▶ **Exercise aim**:
Wherever "canvas" turns up in the entries, copy out the line that holds it.

Stored data
________

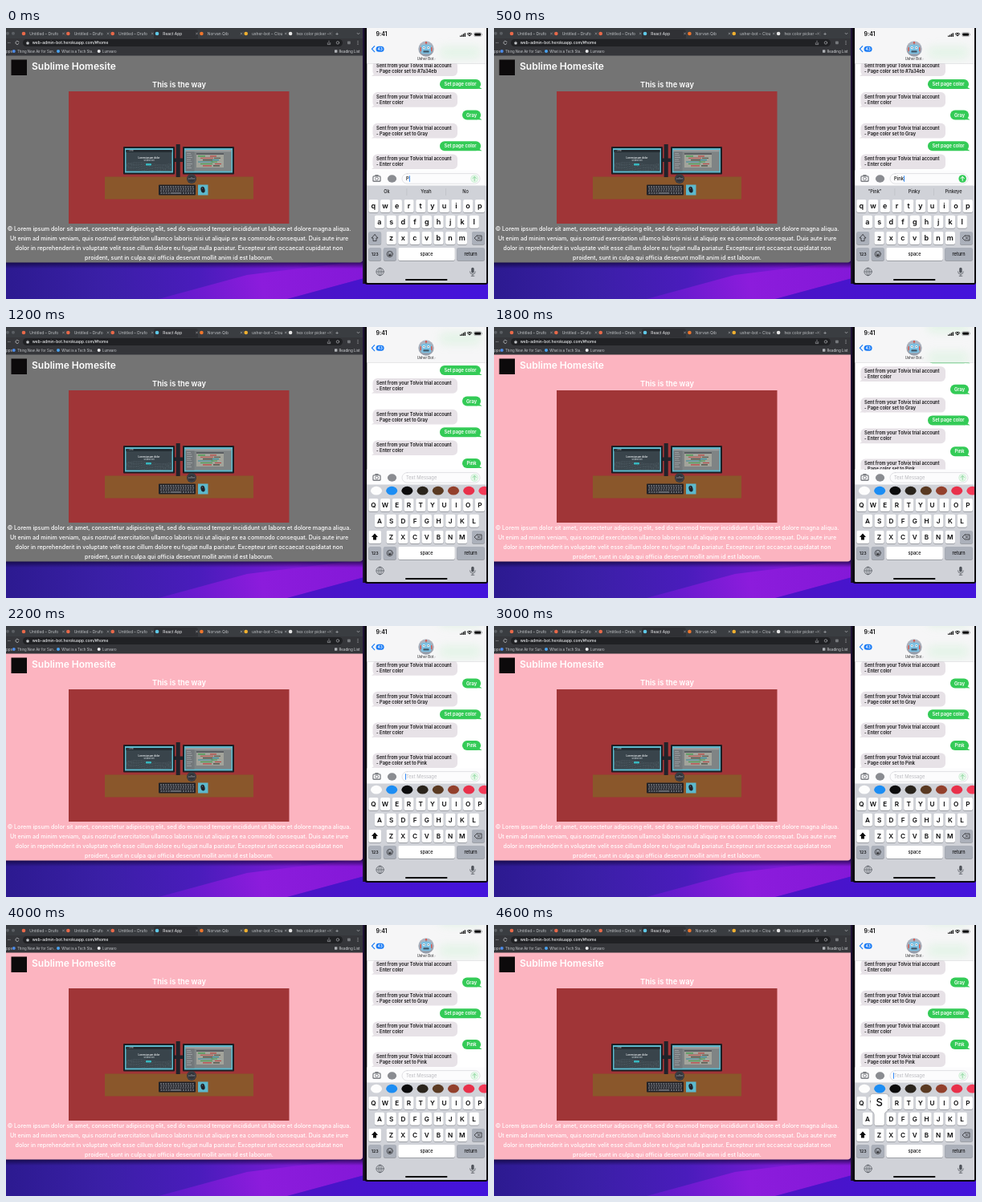
An HTML page with a canvas that plays this animation: 600 by 338 pixels, repeating every 4700 ms.

```html
<!DOCTYPE html>
<html lang="en">
<head>
<meta charset="utf-8">
<title>Chat bot page color</title>
<style>
html, body { margin: 0; width: 100%; height: 100%; overflow: hidden; background: #2a1580; }
canvas { display: block; width: 600px; height: 338px; }
</style>
</head>
<body>
<canvas id="stage"></canvas>
<script>
const W = 600, H = 338, LOOP = 4700, STEP = 100;
const SEND = 800, REPAINT = 1700, REPLY = 1800, PRESS = 4500;
const SANS = 'Inter, "Open Sans", sans-serif';
const GREEN = '#34cb57', BLUE = '#1b7cf5', KEYPAD = '#d0d2d8';

const canvas = document.getElementById('stage');
const ctx = canvas.getContext('2d');
const dpr = window.devicePixelRatio || 1;
canvas.width = W * dpr;
canvas.height = H * dpr;

function rect(x, y, w, h, color, r = 0) {
  ctx.fillStyle = color;
  ctx.beginPath();
  ctx.roundRect(x, y, w, h, r);
  ctx.fill();
}

function oval(x, y, rx, color, ry = rx) {
  ctx.fillStyle = color;
  ctx.beginPath();
  ctx.ellipse(x, y, rx, ry, 0, 0, Math.PI * 2);
  ctx.fill();
}

function line(points, color, width = 0.8) {
  ctx.strokeStyle = color;
  ctx.lineWidth = width;
  ctx.lineCap = ctx.lineJoin = 'round';
  ctx.beginPath();
  for (let i = 0; i < points.length; i += 2) ctx.lineTo(points[i], points[i + 1]);
  ctx.stroke();
}

function poly(points, color) {
  ctx.fillStyle = color;
  ctx.beginPath();
  for (let i = 0; i < points.length; i += 2) ctx.lineTo(points[i], points[i + 1]);
  ctx.fill();
}

function ring(x, y, r, color, width = 0.7, from = 0, to = Math.PI * 2) {
  ctx.strokeStyle = color;
  ctx.lineWidth = width;
  ctx.beginPath();
  ctx.arc(x, y, r, from, to);
  ctx.stroke();
}

function text(str, x, y, size, color, weight = 400, align = 'left') {
  ctx.font = `${weight} ${size}px ${SANS}`;
  ctx.textAlign = align;
  ctx.textBaseline = 'alphabetic';
  ctx.fillStyle = color;
  ctx.fillText(str, x, y + size * 0.35);
}

function fade(x0, y0, x1, y1, colors) {
  const g = ctx.createLinearGradient(x0, y0, x1, y1);
  colors.forEach((c, i) => g.addColorStop(i / (colors.length - 1), c));
  return g;
}

function ease(t, start, length) {
  const p = Math.min(1, Math.max(0, (t - start) / length));
  return 1 - (1 - p) ** 3;
}

function wallpaper() {
  rect(0, 0, W, H, fade(0, 300, W, 330, ['#2c1a90', '#3a1fa6', '#4a1cbc', '#7a1ad4', '#5214cc', '#4414dc']));
  poly([190, 338, 300, 308, 446, 290, 446, 312, 350, 338], fade(190, 338, 446, 292, ['#5a1ac8', '#8c1cdc', '#8418d8']));
  poly([350, 338, 446, 312, 600, 318, 600, 338], fade(350, 330, 600, 330, ['#4a14c4', '#4414dc']));
  rect(0, 291, 446, 9, fade(0, 291, 0, 300, ['rgba(12,5,45,.8)', 'rgba(12,5,45,0)']));
}

const TABS = [
  ['Untitled – Drufo', '#e8694a'], ['Untitled – Drufo', '#e8694a'], ['Untitled – Drufo', '#e8694a'],
  ['React App', '#5fc9e8'], ['Norvan Qib', '#f0762c'], ['usher-bot – Clou', '#f0b030'], ['hex color picker –', '#e6e6e6']
];

function browserBars() {
  rect(0, 0, 444, 13, '#3a3d41');
  rect(0, 13, 444, 21.5, '#35363a');
  rect(184, 2, 55, 11.5, '#303135', [3, 3, 0, 0]);
  oval(2, 6.7, 2, '#5b5f64');
  oval(9, 6.7, 2, '#5b5f64');
  TABS.forEach(([name, color], i) => {
    const x = 22 + i * 55.35;
    oval(x, 7, 2.3, color);
    text(name, x + 7.3, 7, 4.9, i === 3 ? '#f2f3f5' : '#c0c3c7');
    line([x + 48.5, 6, x + 50.5, 8], '#b0b3b7', 0.5);
    line([x + 50.5, 6, x + 48.5, 8], '#b0b3b7', 0.5);
    if (i !== 2 && i !== 3) line([x + 52, 4.5, x + 52, 9.5], '#5d6064', 0.4);
  });
  text('+', 412, 7, 7, '#c4c7ca', 400, 'center');
  line([437, 6.3, 438.5, 7.9, 440, 6.3], '#c4c7ca', 0.6);

  rect(21, 14, 398, 9, '#202124', 4.5);
  line([2, 18.4, 5.5, 18.4], '#8b8e92', 0.6);
  ring(14, 18.4, 2.1, '#d0d2d5', 0.7, 0.5, 5.9);
  rect(25.5, 17.8, 3, 2.6, '#c4c7ca', 0.4);
  ring(27, 17.8, 1, '#c4c7ca', 0.5, Math.PI, 0);
  text('web-admin-bot.herokuapp.com/#home', 32.8, 18.4, 5, '#eceef0', 500);
  line([402, 19.5, 402, 16], '#c4c7ca', 0.5);
  line([400.3, 18.5, 400.3, 20.6, 403.7, 20.6, 403.7, 18.5], '#c4c7ca', 0.5);
  ring(413, 18.4, 1.7, '#c4c7ca', 0.6);
  rect(425, 16.5, 3.8, 3.8, '#77797d', 0.8);
  for (let i = 0; i < 3; i++) oval(438, 16.5 + i * 1.9, 0.5, '#d0d2d5');

  text('Apps', -3, 29, 4.4, '#c9ccd0');
  [[8.8, 'Thing New Air for Sun...', '#4c8be8'], [64, 'What is a Tech Sta...', '#4aa3f0'],
   [114.7, 'Lumvaro', '#e9eaec']].forEach(([x, name, color]) => {
    oval(x + 1, 29, 2, color);
    text(name, x + 5.3, 29, 4.3, '#c9ccd0');
  });
  rect(409, 27.3, 3.4, 3.4, '#aeb1b5', 0.5);
  text('Reading List', 414.5, 29, 4.5, '#d5d7da');
}

function monitor(x) {
  rect(x, 148, 64, 34.5, '#1d1e23', 1);
  rect(x + 2, 150, 60, 30.5, '#5cb9cd');
}

function picture() {
  rect(78, 79, 274.5, 165, '#a03537');
  rect(123, 185.5, 185, 28, '#8a572b');
  rect(211.7, 145, 5, 41, '#22232a');
  rect(207, 162.5, 16, 4.5, '#22232a');
  monitor(146);
  monitor(220);

  rect(149.5, 152, 57, 26.5, '#39444b');
  rect(149.5, 152, 57, 3, '#232b31');
  text('• Lorem', 151, 153.5, 2, '#cfd8dc');
  text('Lorem ipsum dolor', 178, 162, 3, '#f0f4f6', 600, 'center');
  text('sit amet elit', 178, 165.5, 2.4, '#d9e2e6', 500, 'center');
  for (let k = 0; k < 7; k++) {
    for (let i = 0; i < 28; i++) {
      const y = 169 + k * 1.4 - 1.5 * Math.sin(i * 0.22 + k * 0.15);
      oval(150.5 + i * 2, y, 0.32, '#7d8d95');
    }
  }
  rect(174, 169, 7, 2.4, '#37b8c0', 0.6);

  rect(223.5, 152, 57, 26.5, '#7f8485');
  rect(223.5, 152, 57, 2.2, '#9a9e9f');
  rect(223.5, 154.2, 11, 24.3, '#73787b');
  rect(237, 156, 34, 18, '#a3a49b');
  rect(237, 156, 34, 2, '#595d61');
  const inks = ['#3e9b49', '#b8433f', '#49443b', '#2f8b9b'];
  for (let i = 0; i < 6; i++) {
    rect(239 + (i % 3) * 3, 159.3 + i * 2.4, 9 + (i * 7) % 11, 1.1, inks[i % 4]);
    rect(254 + (i * 5) % 7, 159.3 + i * 2.4, 8, 1.1, inks[(i + 1) % 4]);
  }
  for (let i = 0; i < 8; i++) rect(225, 156 + i * 2.6, 5 + (i % 3), 0.7, '#a5a9ab');

  oval(231, 188, 6, '#33343a');
  ring(231, 188, 4.8, '#53555c', 0.6);
  text('coffee', 231, 188, 2.6, '#a4a7ad', 500, 'center');

  rect(190, 195.5, 46, 13, '#212228', 1);
  for (let r = 0; r < 4; r++) {
    for (let i = 0; i < 14; i++) {
      if (r === 3 && i > 3 && i < 9) continue;
      rect(192 + i * 3.05 + (r % 2) * 0.5, 197.2 + r * 2.6, 2, 1.7, '#73757b', 0.3);
    }
  }
  rect(204.5, 205, 14, 1.7, '#73757b', 0.3);
  rect(239, 195.5, 12.5, 13, '#5cb9cd');
  ctx.save();
  ctx.translate(245, 201.7);
  ctx.rotate(-0.25);
  oval(0, 0, 2.5, '#202127', 3.9);
  line([0, -2.8, 0, -1], '#6b6d73', 0.6);
  ctx.restore();
}

const PARAGRAPH = [
  '© Lorem ipsum dolor sit amet, consectetur adipiscing elit, sed do eiusmod tempor incididunt ut labore et dolore magna aliqua.',
  'Ut enim ad minim veniam, quis nostrud exercitation ullamco laboris nisi ut aliquip ex ea commodo consequat. Duis aute irure',
  'dolor in reprehenderit in voluptate velit esse cillum dolore eu fugiat nulla pariatur. Excepteur sint occaecat cupidatat non',
  'proident, sunt in culpa qui officia deserunt mollit anim id est laborum.'
];

function browser(t) {
  ctx.save();
  ctx.beginPath();
  ctx.roundRect(-10, -10, 454, 302.5, 4);
  ctx.clip();
  rect(0, 34, 444, 260, t < REPAINT ? '#747474' : '#fcb4c0');
  browserBars();
  rect(6.5, 39.5, 19.5, 19.5, '#0c0a0b');
  text('Sublime Homesite', 32, 48.2, 12, '#fff', 600);
  text('This is the way', 215.5, 70.8, 9.3, '#fff', 600, 'center');
  picture();
  PARAGRAPH.forEach((s, i) => text(s, 215.5, 250.4 + i * 12.2, 7.13, '#fff', 500, 'center'));
  ctx.restore();
}

// Each row: y, words, width of a green bubble (0 for gray), time it appears.
const CHAT = [
  [31.5, 'Set page color', 51],
  [50.5, '- Page color set to #7a34eb'],
  [70, 'Set page color', 51],
  [89.3, '- Enter color'],
  [108.5, 'Gray', 23],
  [128, '- Page color set to Gray'],
  [147.2, 'Set page color', 51],
  [166.6, '- Enter color'],
  [186, 'Pink', 23, SEND],
  [204.6, '- Page color set to Pink', 0, REPLY]
];

function bubble(y, str, w) {
  if (w) {
    rect(591 - w, y - 6, w, 12, GREEN, 5.8);
    poly([587, y + 2, 592.5, y + 6, 585, y + 5.8], GREEN);
    text(str, 591 - w / 2, y, 5.75, '#fff', 600, 'center');
  } else {
    rect(456.5, y - 9.2, 105.5, 18.6, '#e7e2e7', 5.6);
    poly([461, y + 5, 455, y + 9.4, 463, y + 9.2], '#e7e2e7');
    text('Sent from your Tolvix trial account', 461, y - 3.4, 5.65, '#141315', 600);
    text(str, 461, y + 3.7, 5.65, '#141315', 600);
  }
}

function header(scroll) {
  rect(449, 0, 150, 44.3, '#f6f6f7');
  ctx.save();
  ctx.beginPath();
  ctx.rect(449, 0, 150, 44.3);
  ctx.clip();
  ctx.filter = `blur(${6 * dpr}px)`;
  for (const [y, , w] of CHAT) {
    if (w && y - scroll < 50) rect(591 - w, y - scroll - 8, w, 14, 'rgba(150,235,165,.2)', 6);
  }
  ctx.restore();
  rect(449, 44, 150, 0.4, '#cfcfd3');

  text('9:41', 467.5, 8, 7, '#0b0b0c', 600, 'center');
  for (let i = 0; i < 4; i++) rect(565 + i * 1.9, 9.5 - i * 1.1, 1.3, 1.4 + i * 1.1, '#0b0b0c', 0.3);
  for (let i = 1; i < 4; i++) ring(577, 11, i * 1.55, '#0b0b0c', 1, -2.35, -0.8);
  ctx.strokeStyle = '#8d8d90';
  ctx.lineWidth = 0.5;
  ctx.beginPath();
  ctx.roundRect(582.5, 5.6, 9.3, 5, 1.4);
  ctx.stroke();
  rect(583.3, 6.4, 7.7, 3.4, '#0b0b0c', 0.8);
  rect(592.3, 7.3, 0.7, 1.6, '#8d8d90', 0.3);

  line([458.7, 22.7, 455.4, 26.2, 458.7, 29.7], BLUE, 1.2);
  rect(460.6, 22.8, 10, 7, BLUE, 3.5);
  text('43', 465.6, 26.3, 4.8, '#fff', 600, 'center');

  oval(523, 26, 9.7, fade(0, 16, 0, 36, ['#b4bac6', '#9299a6']));
  line([523, 18.5, 523, 21.5], '#566b7c', 0.8);
  oval(523, 18.3, 1.2, '#d8584f');
  rect(515.6, 24.1, 2, 5, '#d8584f', 0.8);
  rect(528.4, 24.1, 2, 5, '#d8584f', 0.8);
  rect(517, 20.7, 12, 11.5, '#7cc0e2', 2);
  oval(520.2, 24.6, 1.6, '#f6fbff');
  oval(525.8, 24.6, 1.6, '#f6fbff');
  oval(520.2, 24.6, 0.7, '#334654');
  oval(525.8, 24.6, 0.7, '#334654');
  rect(519.4, 28.3, 7.2, 2.2, '#42596a', 0.6);
  text('Usher Bot', 522, 38.8, 4.4, '#1d1d1f', 400, 'center');
  line([533.4, 37.8, 534.4, 38.8, 533.4, 39.8], '#a5a5aa', 0.5);
}

function inputBar(t) {
  const typed = t < SEND ? 'Pink'.slice(0, t < 100 ? 1 : t < 200 ? 2 : t < 400 ? 3 : 4) : '';
  rect(449, 177.6, 150, 19, '#fcfcfd');
  rect(456.3, 184.3, 10.4, 7.6, '#7f8186', 1.6);
  rect(459.2, 183, 4.6, 2.5, '#7f8186', 0.8);
  rect(457.6, 185.6, 7.8, 5, '#fcfcfd', 0.8);
  ring(461.5, 188, 1.9, '#7f8186', 0.9);
  oval(480.5, 188, 5.6, '#8a8c91', 4.7);

  ctx.strokeStyle = '#cfcfd4';
  ctx.lineWidth = 0.6;
  ctx.beginPath();
  ctx.roundRect(493, 181.6, 97, 12.6, 6.3);
  ctx.stroke();

  let caret = 497.5;
  if (typed) {
    text(typed, 498, 188, 5.8, '#111', 500);
    caret = 498.6 + ctx.measureText(typed).width;
  } else {
    text('Text Message', 498, 188, 5.8, '#b9b9be', 400);
  }
  const blink = t % 1000;
  if (typed || (t > SEND + 500 && blink > 150 && blink < 700)) rect(caret - 0.4, 184.3, 0.9, 7.5, BLUE);

  const ready = typed.length > 1;
  oval(583.2, 188, 4.8, ready ? GREEN : '#c7eed0');
  if (!ready) oval(583.2, 188, 4.1, '#e5f7e9');
  const ink = ready ? '#fff' : '#8fd7a0';
  line([583.2, 190.7, 583.2, 185.5], ink, 1);
  line([581, 187.6, 583.2, 185.4, 585.4, 187.6], ink, 1);
}

function key(x, y, w, color = '#fff') {
  rect(x, y + 0.7, w, 16, '#8d9096', 2);
  rect(x, y, w, 16, color, 2);
}

function shiftArrow(filled) {
  const pts = [459, 257.6, 463, 261.9, 461, 261.9, 461, 265.6, 457, 265.6, 457, 261.9, 455, 261.9, 459, 257.6];
  if (filled) poly(pts, '#0b0b0c');
  else line(pts, '#1b1b1d', 0.7);
}

const STRIP = ['#fdfdfd', '#1c8df3', '#0b0b0c', '#2a241c', '#5a3a22', '#93402c', '#e8304a', '#f43b58'];
const ROWS = [['qwertyuiop', 457.3, 214], ['asdfghjkl', 464.9, 233.8], ['zxcvbnm', 479.5, 254]];

function keyboard(t) {
  const upper = t >= SEND;
  rect(449, 196.5, 150, 122, KEYPAD);
  if (upper) {
    STRIP.forEach((c, i) => oval(461 + i * 19.2, 204.2, 7, c, 5.4));
  } else {
    const words = t < 300 ? ['Ok', 'Yeah', 'No'] : ['“Pink”', 'Pinky', 'Pinkeye'];
    words.forEach((s, i) => text(s, 474 + i * 49, 204.5, 5.6, '#1b1b1d', 500, 'center'));
    rect(498.7, 200, 0.5, 9, '#b4b7bd');
    rect(547.5, 200, 0.5, 9, '#b4b7bd');
  }
  for (const [letters, x0, y] of ROWS) {
    [...letters].forEach((c, i) => {
      const x = x0 + i * 14.72;
      key(x - 6, y, 12.2);
      text(upper ? c.toUpperCase() : c, x, y + (upper ? 8.4 : 7.8), upper ? 8.2 : 9, '#0b0b0c', 600, 'center');
    });
  }
  const dark = '#abb0ba';
  key(451.3, 254, 15.8, upper ? '#fff' : dark);
  shiftArrow(upper);
  key(580, 254, 15.8, dark);
  line([586, 259, 592, 259, 592, 265, 586, 265, 583, 262, 586, 259], '#1b1b1d', 0.7);
  line([587.2, 260.7, 589.8, 263.3], '#1b1b1d', 0.6);
  line([589.8, 260.7, 587.2, 263.3], '#1b1b1d', 0.6);

  key(451.3, 274, 15.8, dark);
  text('123', 459.2, 282, 5.4, '#0b0b0c', 500, 'center');
  key(469.8, 274, 16, dark);
  ring(477.8, 282, 3.6, '#1b1b1d', 0.7);
  oval(476.5, 281, 0.6, '#1b1b1d');
  oval(479.1, 281, 0.6, '#1b1b1d');
  ctx.fillStyle = '#1b1b1d';
  ctx.beginPath();
  ctx.arc(477.8, 282.5, 2, 0, Math.PI);
  ctx.fill();
  key(488.3, 274, 70.5);
  text('space', 523.5, 282, 5.5, '#0b0b0c', 500, 'center');
  key(561.2, 274, 34.6, dark);
  text('return', 578.5, 282, 5.5, '#0b0b0c', 500, 'center');

  const gray = '#50545b';
  ring(465.6, 304, 4.7, gray);
  line([460.9, 304, 470.3, 304], gray, 0.6);
  line([465.6, 299.3, 465.6, 308.7], gray, 0.6);
  ctx.beginPath();
  ctx.ellipse(465.6, 304, 2.2, 4.7, 0, 0, Math.PI * 2);
  ctx.stroke();
  rect(579.2, 298.8, 3.4, 6.8, gray, 1.7);
  ring(580.9, 303.8, 3.4, gray, 0.7, 0, Math.PI);
  line([580.9, 307.3, 580.9, 309.3], gray, 0.7);
  line([578.9, 309.3, 582.9, 309.3], gray, 0.7);
  rect(497, 313, 52.5, 1.9, '#0b0b0c', 1);
  if (t >= PRESS) popup(479.6);
}

function popup(x) {
  ctx.save();
  ctx.shadowColor = 'rgba(0,0,0,.35)';
  ctx.shadowBlur = 2 * dpr;
  ctx.fillStyle = '#fff';
  ctx.beginPath();
  ctx.moveTo(x - 8, 211);
  ctx.lineTo(x + 8, 211);
  ctx.quadraticCurveTo(x + 11, 211, x + 11, 214);
  ctx.lineTo(x + 11, 228);
  ctx.bezierCurveTo(x + 11, 233, x + 6.2, 232, x + 6.2, 237);
  ctx.lineTo(x + 6.2, 248);
  ctx.quadraticCurveTo(x + 6.2, 250, x + 4.2, 250);
  ctx.lineTo(x - 4, 250);
  ctx.quadraticCurveTo(x - 6, 250, x - 6, 248);
  ctx.lineTo(x - 6, 237);
  ctx.bezierCurveTo(x - 6, 232, x - 11, 233, x - 11, 228);
  ctx.lineTo(x - 11, 214);
  ctx.quadraticCurveTo(x - 11, 211, x - 8, 211);
  ctx.fill();
  ctx.restore();
  text('S', x, 221.8, 13, '#0b0b0c', 500, 'center');
}

function phone(t) {
  const scroll = 16 * ease(t, SEND - 100, 300) + 21 * ease(t, REPLY - 100, 300);
  rect(444, 0, 5, 319, fade(444, 0, 448, 0, ['#241440', '#0a070f']));
  rect(446.5, -10, 153.5, 330, '#0a080f', 3);
  ctx.save();
  ctx.beginPath();
  ctx.roundRect(449.3, -10, 148.7, 328, 1.5);
  ctx.clip();
  rect(449, 0, 150, 318, '#fff');
  for (const [y, str, w, from = 0] of CHAT) {
    if (t >= from) bubble(y - scroll, str, w);
  }
  header(scroll);
  inputBar(t);
  keyboard(t);
  ctx.restore();
}

function draw(now) {
  const t = Math.floor((now % LOOP) / STEP) * STEP;
  ctx.setTransform(dpr, 0, 0, dpr, 0, 0);
  wallpaper();
  browser(t);
  phone(t);
}

const start = performance.now();
function tick() {
  draw(performance.now() - start);
  requestAnimationFrame(tick);
}
tick();
</script>
</body>
</html>
```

________

▶ **Task solution**:
An HTML page with a canvas that plays this animation: 600 by 338 pixels, repeating every 4700 ms.
canvas { display: block; width: 600px; height: 338px; }
<canvas id="stage"></canvas>
const canvas = document.getElementById('stage');
const ctx = canvas.getContext('2d');
canvas.width = W * dpr;
canvas.height = H * dpr;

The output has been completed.